The burrow occupant

The burrow occupant

In the afternoon, it started raining. The tin roof of the house made the light rain sound like a steady downpour, so we were pleasantly surprised when we left the house for the second night of penguin capture. Despite the ongoing rain, we had a very successful run with 25 penguins marked and sampled. The only drawback was the fact that our microchip reader ran out of battery, despite being fully charged at the start of the trip. We therefore ran into the danger of marking the same bird twice, but because we released the birds on the other side of the fence we took them from, that risk was rather low during one sampling night.

Second sampling night

Me holding a penguin during the second sampling night

The second night with the steady rain was even more exhausting than the first one, so we were glad when we finally returned to the house and got out of our smelly sampling clothes – some of the birds had showed how they liked to be handled by releasing squishy bird poo onto us.

After Saturday’s rain, Sunday started sunny and we were sweating by the time we had checked all the burrows for occupancy and added some more. At the end of our tour, during which we also saw a whale lobtailing off the coast, we had marked 35 burrows and hope to find all of them when we are be back in two weeks time.

Because it was Sunday and we still had a few hours before dusk, we decided to take a dip in the cool water of Jervis Bay, but did not stay long in the alternative penguin habitat. We are lucky the penguins still come ashore, otherwise it would be impossible to catch and release them unharmed!

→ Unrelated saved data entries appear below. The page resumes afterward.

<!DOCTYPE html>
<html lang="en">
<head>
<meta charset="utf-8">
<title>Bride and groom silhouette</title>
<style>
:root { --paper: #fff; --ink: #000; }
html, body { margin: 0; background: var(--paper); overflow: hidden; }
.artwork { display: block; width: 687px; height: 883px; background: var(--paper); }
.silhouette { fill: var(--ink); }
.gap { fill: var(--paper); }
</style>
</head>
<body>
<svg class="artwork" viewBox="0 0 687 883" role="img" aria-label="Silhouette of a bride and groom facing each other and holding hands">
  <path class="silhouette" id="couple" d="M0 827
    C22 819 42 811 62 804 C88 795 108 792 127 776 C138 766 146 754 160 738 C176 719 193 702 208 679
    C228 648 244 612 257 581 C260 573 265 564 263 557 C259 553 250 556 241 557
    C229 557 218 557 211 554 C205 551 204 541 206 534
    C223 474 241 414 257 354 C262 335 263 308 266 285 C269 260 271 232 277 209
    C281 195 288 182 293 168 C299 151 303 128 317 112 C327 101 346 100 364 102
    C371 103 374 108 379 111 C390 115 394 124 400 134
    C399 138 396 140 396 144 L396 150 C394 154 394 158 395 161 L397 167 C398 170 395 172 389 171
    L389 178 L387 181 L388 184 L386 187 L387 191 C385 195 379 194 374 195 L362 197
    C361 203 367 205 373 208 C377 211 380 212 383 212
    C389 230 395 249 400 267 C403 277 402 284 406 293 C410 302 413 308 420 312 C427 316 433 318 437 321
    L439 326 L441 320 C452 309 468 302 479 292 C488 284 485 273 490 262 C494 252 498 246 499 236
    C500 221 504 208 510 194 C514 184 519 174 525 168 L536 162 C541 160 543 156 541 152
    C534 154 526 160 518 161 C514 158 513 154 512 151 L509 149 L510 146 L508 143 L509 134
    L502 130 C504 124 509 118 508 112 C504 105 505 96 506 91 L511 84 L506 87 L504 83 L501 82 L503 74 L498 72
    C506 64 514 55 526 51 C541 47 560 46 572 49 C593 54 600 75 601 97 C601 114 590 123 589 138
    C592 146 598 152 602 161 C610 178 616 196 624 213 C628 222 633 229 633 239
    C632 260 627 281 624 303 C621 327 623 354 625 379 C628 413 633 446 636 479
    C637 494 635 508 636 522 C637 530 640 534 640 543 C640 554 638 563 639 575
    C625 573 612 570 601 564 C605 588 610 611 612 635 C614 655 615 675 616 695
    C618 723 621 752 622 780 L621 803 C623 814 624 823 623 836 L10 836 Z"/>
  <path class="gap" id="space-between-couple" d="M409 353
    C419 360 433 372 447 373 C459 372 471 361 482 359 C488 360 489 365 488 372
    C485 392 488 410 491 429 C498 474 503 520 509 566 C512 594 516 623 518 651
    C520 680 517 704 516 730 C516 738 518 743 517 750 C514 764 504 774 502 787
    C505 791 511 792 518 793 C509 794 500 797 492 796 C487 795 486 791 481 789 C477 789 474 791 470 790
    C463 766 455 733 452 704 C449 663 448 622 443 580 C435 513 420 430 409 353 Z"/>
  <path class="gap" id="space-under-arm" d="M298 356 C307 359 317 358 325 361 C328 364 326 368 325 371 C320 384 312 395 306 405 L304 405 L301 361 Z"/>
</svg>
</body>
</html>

Sunset on Sunday

Sunset on Sunday

On our last evening on the island, we got to see a beautiful sunset while waiting for the penguins to arrive. We also watched a group of cormorants leaving their favourite rock for their nightly resting and roosting place while the shearwaters returned to the island colony.

This time, the first raft was in a great hurry and just ran our fence over, so that we only got hold of a few penguins from that group. We still managed to handle 21 individuals and got our total count to just over 50 individuals, thereby achieving our goal. Now it remains to be seen how many of the marked individuals we can recapture during our next trip to Bowen Island.

On Monday, Stewie and Martin picked us up despite the unfavourable weather and we got soaked to the skin while loading the boat, but the dolphins that passed within meters more than made up for this small discomfort!

Back on the mainland, we rinsed our gear and the stuff we had borrowed from the National Park, packed the car and were back on the road home to Sydney… for now.

First samples

It has been a while… but I have not been idle.

Little Penguin under Manly Wharf

Little Penguin under Manly Wharf
Photo: Petra Vogel

In early September, I finally went to Manly to get my first wild penguin DNA samples. The contractor who monitors the Little Penguin colony at Manly for the National Park and Wildlife Service showed me where the burrows and nest boxes are located and caught a good number of birds for me. I was therefore able to collect 15 samples on the first trip, which was much more than either of us expected. I also got 20 samples from Five Islands, which a ranger from the NPWS has collected for me. That brings me up to 35 samples, which is exactly 10% of the total sample size I am aiming at!

Later in September, I went to my first scientific conference at Darwin in the NT, where I presented my project to an audience of conservation biologists. I got some good feedback and learned a lot about other people’s work, including the Places for Penguins project in NZ. It turned out that the situation for the penguins at Wellington seems quite similar to the ones in Sydney, with a mainland colony that is threatened by feral predators and a safer island colony nearby. Next year, I am hoping to go there to sample Little Penguin DNA from New Zealand and extend my study over the whole distribution range of those birds.

So what next?

At the moment, I am getting ready to spend an extended weekend on Bowen Island in Jervis Bay, to capture and mark 50-100 penguins, of which I will also take a genetic sample. I hope they are ready for me and my assistant!